# another simple statics problem

• Oct 16th 2009, 04:33 PM
hairy
another simple statics problem
Unfortunately, there are no examples in the book like this and I don't have any physics books.
http://dl.getdropbox.com/u/594924/5-54.jpg

The answer in the back of the book says k = 11.2 lb/ft. But the spring is only stretched an additional .464 feet when theta is 30, so is that 5.104 pounds all going to the y component to hold up the rod? What is the method here, and how many "steps" does it take?

Thanks
• Oct 16th 2009, 07:09 PM
skeeter
Quote:

Originally Posted by hairy
Unfortunately, there are no examples in the book like this and I don't have any physics books.
http://dl.getdropbox.com/u/594924/5-54.jpg

The answer in the back of the book says k = 11.2 lb/ft. But the spring is only stretched an additional .464 feet when theta is 30, so is that 5.104 pounds all going to the y component to hold up the rod? What is the method here, and how many "steps" does it take?

Thanks

seems the geometry is a bit more complex than first meets the eye ...

stretched spring length $L = \sqrt{6^2+3^2 - 2(6)(3)\cos(30)} \approx 3.718$ ft

stretch, $x \approx 0.718$ ft
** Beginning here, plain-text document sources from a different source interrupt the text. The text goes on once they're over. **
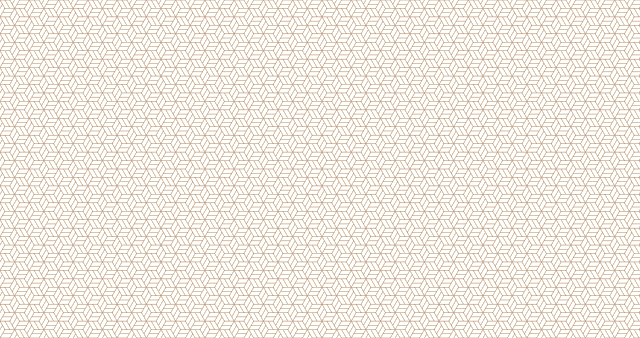
Write a Shadertoy shader that draws this pattern.

```glsl
// Thin brown rhombus lattice on white: six-spoked stars, each rhombus halved by a pinwheel midline.

// Offset from the nearest star centre; one unit is one rhombus edge.
vec2 nearestStar(vec2 p) {
    vec2 cell = vec2(3.0, sqrt(3.0));
    vec2 a = mod(p + 0.5 * cell, cell) - 0.5 * cell;
    vec2 b = mod(p, cell) - 0.5 * cell;
    return dot(a, a) < dot(b, b) ? a : b;
}

// Share of a pixel covered by a line at the given distance.
float lineCover(float dist, float width, float pixel) {
    float right = min(dist + 0.5 * pixel, 0.5 * width);
    float left = max(dist - 0.5 * pixel, -0.5 * width);
    return max(right - left, 0.0) / pixel;
}

void mainImage(out vec4 fragColor, in vec2 fragCoord) {
    // Forty lattice rows fill the height
    float rowHeight = 0.5 * sqrt(3.0);
    float scale = 40.0 * rowHeight / iResolution.y;
    vec2 q = nearestStar(fragCoord * scale);

    // Turn the sixth of the star holding this point onto the first one
    float sixth = radians(60.0);
    float turn = floor(atan(q.y, q.x) / sixth) * sixth;
    float c = cos(turn), s = sin(turn);
    vec2 r = vec2(c * q.x + s * q.y, c * q.y - s * q.x);

    // Skewed coordinates along the two edges of the rhombus
    float v = r.y / rowHeight;
    float u = r.x - 0.5 * v;
    vec2 edge = rowHeight * min(abs(vec2(u, v)), abs(1.0 - vec2(u, v)));
    float middle = rowHeight * abs(v - 0.5);

    // Outlines and midline share one fine stroke
    float width = 0.044;
    float pixel = 1.05 * scale;
    float paper = (1.0 - lineCover(edge.x, width, pixel))
                * (1.0 - lineCover(edge.y, width, pixel))
                * (1.0 - lineCover(middle, width, pixel));

    vec3 color = mix(vec3(0.62, 0.42, 0.27), vec3(1.0, 1.0, 0.99), paper);
    fragColor = vec4(color, 1.0);
}
```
obtuse angle at $B = 180 - \arcsin\left(\frac{3}{L}\right) \approx 126.2^\circ$

using net torque about point A ...

$kx(3)\sin(B) = 15(1.5)\sin(60)$

$k = \frac{5(1.5)\sin(60)}{x\sin(B)} \approx 11.2$ lbs/ft
• Oct 17th 2009, 12:40 AM
hairy
Quote:

Originally Posted by skeeter
seems the geometry is a bit more complex than first meets the eye ...

stretched spring length $L = \sqrt{6^2+3^2 - 2(6)(3)\cos(30)} \approx 3.718$ ft

stretch, $x \approx 0.718$ ft

obtuse angle at $B = 180 - \arcsin\left(\frac{3}{L}\right) \approx 126.2^\circ$

using net torque about point A ...

$kx(3)\sin(B) = 15(1.5)\sin(60)$

$k = \frac{5(1.5)\sin(60)}{x\sin(B)} \approx 11.2$ lbs/ft

thanks a lot. i never would've gotten this. the law of cosines is not one of the first things i check out.

edit: would you mind explaining what about this problem indicated to you that this was the strategy?
• Oct 17th 2009, 12:55 AM
skeeter
Quote:

Originally Posted by hairy
thanks a lot. i never would've gotten this. the law of cosines is not one of the first things i check out.

edit: would you mind explaining what about this problem indicated to you that this was the strategy?

I just saw the Side-Angle-Side setup with the 6 ft horizontal spacing, angle $\theta$ , and the 3 ft rod ... the fundamental setup for the law of cosines.